that life itself is under threat. Anorexics and bulimics aren’t
in danger from arteriosclerosis or Type 2 diabetes, as the obese
are; but they can stop menstruating and lose their fertility
entirely. Osteoporosis, heart damage and kidney damage can also
be the result in severe cases of anorexia.
the fairy tales we tell ourselves through advertising and media
play a major role here. The distortion of the eating impulse
is fed by hyper capitalism’s drive to maximize profit
at any social cost. Dollars can be extracted most profitably
by maintaining an advertising regime of mixed messages, creating
a schizoid cultural climate, which keeps consumers coming and
an example of this, in a 2002 New York Times article,
fashion editor Kate Betts says she “owes Renee Zellweger
a year ago, as the editor of a fashion magazine, I pulled her
picture off the cover of an issue at the last minute, swapping
it for a photo of a lanky swan in a whiff of Dior chiffon.”
was too fat. Which in fashion industry newspeak, means outside
the range of skeletal. The rumour on the street was that Zellweger
had put on 30 pounds for her role as the hard-living Bridget
Jones in the film of the same name. Her publicist said the total
weight gain was closer to eight pounds. “The final tally
was revised down to two,” writes Betts.
a measly two pounds,” Betts recalls of the decision she
made with her staff. “We went back and forth like a couple
of short-weighting wholesalers haggling over a shipment of turkeys.”
In the end, even “after several thousand dollars worth
of airbrushing,” Betts decided there “was no hiding
the truth” - that truth being that Zellweger resembled
a healthy human female in her late twenties (hard to fix even
with Photoshop). “It’s not in anyone’s best
interest to publish these,” she recalls saying of the
article is something of a mea culpa, blaming the fashion
industry for perpetuating the beauty myth, while dodging personal
responsibility for endorsing it during her tenure in the fashion
industry media. The most she can summon up is an acknowledgement
that she “did feel bad” about the magazine cover
decision. In a predictable finale to the story, a razor-thin
model took Zellweger’s place on the magazine cover. Photogenic
wraiths such as these, often hooked on cigarettes and laxatives,
continue to get heavy rotation as role models for young women.
Gluttony has been spun so wildly in advertising and popular
culture, who wouldn’t be dizzy from all the mixed messages?
Certainly not some Zellweger-look-alike in the Canadian heartland,
heading from the Weight-Watchers meeting to the drive-through

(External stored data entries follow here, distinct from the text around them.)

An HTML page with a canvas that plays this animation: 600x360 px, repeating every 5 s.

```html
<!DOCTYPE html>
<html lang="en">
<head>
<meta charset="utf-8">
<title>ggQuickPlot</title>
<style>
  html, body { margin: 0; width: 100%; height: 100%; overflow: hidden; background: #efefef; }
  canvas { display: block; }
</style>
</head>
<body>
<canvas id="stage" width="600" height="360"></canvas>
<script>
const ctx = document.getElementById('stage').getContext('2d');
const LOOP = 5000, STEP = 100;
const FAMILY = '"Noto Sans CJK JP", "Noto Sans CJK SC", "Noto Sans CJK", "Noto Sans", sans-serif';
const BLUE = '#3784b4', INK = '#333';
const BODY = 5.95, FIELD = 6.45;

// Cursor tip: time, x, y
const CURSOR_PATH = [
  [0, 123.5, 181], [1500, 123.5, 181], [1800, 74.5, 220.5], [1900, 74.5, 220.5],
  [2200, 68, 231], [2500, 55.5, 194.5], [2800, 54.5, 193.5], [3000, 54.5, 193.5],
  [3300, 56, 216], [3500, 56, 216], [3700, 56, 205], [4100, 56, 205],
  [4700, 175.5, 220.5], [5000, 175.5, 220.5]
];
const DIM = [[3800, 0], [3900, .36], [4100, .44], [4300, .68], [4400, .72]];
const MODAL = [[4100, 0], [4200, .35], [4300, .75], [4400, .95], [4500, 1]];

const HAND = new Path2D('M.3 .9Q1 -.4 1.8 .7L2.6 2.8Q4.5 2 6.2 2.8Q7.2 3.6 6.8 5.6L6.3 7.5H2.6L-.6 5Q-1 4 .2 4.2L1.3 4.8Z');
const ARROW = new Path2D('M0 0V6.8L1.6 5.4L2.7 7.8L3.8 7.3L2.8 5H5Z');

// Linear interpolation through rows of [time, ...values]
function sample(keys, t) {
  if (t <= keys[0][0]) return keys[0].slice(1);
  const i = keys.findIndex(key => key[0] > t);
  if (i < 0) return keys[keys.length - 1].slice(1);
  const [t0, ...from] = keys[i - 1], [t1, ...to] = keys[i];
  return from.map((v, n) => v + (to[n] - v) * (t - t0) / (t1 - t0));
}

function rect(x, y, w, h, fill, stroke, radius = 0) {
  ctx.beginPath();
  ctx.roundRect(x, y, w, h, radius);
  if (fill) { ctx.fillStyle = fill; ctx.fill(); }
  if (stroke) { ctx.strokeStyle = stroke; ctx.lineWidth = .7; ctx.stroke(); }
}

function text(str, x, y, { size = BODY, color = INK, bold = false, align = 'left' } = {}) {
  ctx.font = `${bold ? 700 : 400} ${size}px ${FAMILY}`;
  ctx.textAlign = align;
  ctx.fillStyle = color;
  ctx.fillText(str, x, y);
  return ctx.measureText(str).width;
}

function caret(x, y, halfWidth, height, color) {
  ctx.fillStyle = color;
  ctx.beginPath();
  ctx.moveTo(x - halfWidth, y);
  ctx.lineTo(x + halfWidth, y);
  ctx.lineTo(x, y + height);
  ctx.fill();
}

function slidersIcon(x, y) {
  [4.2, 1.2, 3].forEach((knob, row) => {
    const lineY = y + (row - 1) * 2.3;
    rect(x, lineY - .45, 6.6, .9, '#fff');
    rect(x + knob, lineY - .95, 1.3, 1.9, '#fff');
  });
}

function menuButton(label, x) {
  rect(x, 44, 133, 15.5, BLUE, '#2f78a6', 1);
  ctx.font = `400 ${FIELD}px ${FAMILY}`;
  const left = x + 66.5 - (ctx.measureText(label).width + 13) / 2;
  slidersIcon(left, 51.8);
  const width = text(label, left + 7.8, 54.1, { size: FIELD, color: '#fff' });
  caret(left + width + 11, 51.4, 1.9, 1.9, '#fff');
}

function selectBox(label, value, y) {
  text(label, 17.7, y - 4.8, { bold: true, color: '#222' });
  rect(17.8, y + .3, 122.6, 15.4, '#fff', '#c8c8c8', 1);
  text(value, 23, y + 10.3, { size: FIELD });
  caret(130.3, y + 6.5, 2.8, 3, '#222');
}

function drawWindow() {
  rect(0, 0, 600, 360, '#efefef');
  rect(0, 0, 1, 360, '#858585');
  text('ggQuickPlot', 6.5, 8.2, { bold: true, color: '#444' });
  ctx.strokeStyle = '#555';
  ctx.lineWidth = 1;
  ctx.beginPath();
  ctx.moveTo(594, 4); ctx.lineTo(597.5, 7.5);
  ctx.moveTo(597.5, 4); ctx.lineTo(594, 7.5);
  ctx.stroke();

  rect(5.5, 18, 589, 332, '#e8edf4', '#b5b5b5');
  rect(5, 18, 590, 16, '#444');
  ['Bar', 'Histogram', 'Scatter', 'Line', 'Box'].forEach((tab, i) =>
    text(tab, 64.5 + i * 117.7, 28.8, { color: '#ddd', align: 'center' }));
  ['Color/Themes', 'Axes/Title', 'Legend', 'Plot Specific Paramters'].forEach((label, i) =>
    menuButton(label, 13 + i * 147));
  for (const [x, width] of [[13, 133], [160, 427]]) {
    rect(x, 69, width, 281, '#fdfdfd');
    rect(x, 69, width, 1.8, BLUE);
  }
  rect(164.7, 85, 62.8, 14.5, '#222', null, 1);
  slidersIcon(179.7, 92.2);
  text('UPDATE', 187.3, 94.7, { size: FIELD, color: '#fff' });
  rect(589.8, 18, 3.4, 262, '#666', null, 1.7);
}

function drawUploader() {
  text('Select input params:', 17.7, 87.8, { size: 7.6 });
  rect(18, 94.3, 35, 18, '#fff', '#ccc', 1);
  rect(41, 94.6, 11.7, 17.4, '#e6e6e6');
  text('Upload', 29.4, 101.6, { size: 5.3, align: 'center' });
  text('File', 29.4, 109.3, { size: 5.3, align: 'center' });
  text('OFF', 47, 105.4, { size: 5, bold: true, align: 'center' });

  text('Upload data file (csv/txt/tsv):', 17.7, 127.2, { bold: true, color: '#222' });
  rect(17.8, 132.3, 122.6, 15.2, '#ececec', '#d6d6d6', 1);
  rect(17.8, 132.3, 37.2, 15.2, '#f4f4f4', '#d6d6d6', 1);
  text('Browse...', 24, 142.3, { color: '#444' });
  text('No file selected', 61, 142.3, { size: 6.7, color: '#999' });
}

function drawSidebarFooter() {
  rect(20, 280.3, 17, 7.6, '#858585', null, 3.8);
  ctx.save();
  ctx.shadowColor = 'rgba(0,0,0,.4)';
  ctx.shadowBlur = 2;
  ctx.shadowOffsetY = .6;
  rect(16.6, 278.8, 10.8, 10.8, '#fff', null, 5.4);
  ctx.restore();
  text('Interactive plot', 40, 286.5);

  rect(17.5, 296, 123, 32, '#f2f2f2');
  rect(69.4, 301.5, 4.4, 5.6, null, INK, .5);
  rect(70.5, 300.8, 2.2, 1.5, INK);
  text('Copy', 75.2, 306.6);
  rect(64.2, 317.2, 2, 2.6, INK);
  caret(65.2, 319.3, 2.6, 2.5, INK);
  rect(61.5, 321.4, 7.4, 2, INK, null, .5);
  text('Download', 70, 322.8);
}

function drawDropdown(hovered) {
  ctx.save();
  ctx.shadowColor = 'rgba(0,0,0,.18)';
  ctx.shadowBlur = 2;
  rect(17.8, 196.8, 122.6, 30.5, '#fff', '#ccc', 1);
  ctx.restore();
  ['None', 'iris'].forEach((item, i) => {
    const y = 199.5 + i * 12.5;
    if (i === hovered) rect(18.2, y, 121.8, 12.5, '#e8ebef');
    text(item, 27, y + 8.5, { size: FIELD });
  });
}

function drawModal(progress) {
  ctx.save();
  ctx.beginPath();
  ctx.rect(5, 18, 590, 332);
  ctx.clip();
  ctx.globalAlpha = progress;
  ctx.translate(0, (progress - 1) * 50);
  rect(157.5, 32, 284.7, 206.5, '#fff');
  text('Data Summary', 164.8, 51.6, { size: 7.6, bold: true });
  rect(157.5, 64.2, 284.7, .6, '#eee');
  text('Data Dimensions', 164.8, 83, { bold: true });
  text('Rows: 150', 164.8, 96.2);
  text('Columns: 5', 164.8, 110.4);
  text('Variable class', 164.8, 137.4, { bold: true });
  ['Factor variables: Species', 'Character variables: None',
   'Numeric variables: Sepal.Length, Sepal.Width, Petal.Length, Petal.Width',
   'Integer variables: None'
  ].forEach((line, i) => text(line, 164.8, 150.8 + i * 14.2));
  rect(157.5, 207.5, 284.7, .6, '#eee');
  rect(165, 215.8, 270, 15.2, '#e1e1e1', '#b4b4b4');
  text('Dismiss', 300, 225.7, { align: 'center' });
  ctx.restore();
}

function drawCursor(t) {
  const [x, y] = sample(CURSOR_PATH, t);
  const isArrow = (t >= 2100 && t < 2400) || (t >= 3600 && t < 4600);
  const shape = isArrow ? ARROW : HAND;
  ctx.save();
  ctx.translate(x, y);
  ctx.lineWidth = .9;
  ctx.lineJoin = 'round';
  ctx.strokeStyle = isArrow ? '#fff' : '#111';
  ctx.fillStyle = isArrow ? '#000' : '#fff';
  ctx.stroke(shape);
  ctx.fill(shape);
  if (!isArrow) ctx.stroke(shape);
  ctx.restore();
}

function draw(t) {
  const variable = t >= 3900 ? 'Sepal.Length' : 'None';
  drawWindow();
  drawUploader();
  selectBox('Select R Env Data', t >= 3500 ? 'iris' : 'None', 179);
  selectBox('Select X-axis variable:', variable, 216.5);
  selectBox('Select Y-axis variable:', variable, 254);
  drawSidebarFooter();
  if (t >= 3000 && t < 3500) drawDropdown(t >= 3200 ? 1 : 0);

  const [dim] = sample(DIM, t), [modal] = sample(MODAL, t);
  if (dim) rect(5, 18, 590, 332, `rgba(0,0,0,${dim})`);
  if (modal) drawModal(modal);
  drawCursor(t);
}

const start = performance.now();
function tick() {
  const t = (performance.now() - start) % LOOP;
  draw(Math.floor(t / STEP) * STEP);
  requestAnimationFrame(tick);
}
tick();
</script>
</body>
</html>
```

window of the fast-food joint, and madly wolfing down an Happy
Meal, to ensure her hunger pains fade back into robust self-loathing.
wheels of the gluttony industry are greased with animal fat
and slick PR. It may seem sometimes that our Huxleyan social
engineers dream of creating the perfect consumer - the one who
won’t be satisfied until the planet itself is chewed up
and barfed back out. Yet there are hopeful signs that consumers
are tiring of a steady diet of bad health and mixed messages,
and that consciousness is changing. Sales of fast food are down,
and the lollipop look is less fashionable now than it was a
few years ago. McDonald’s ceased offering a super sized
option for its meals after the documentary Supersize Me
premiered at The Sundance Film Festival. And with the practices
of factory farming becoming public knowledge, we are relearning
the truth of the old saw -- we are what we eat.
PRAISE OF ENVY
- THE SICKNESS OF BEING
is a Vancouver-based writer and political cartoonist.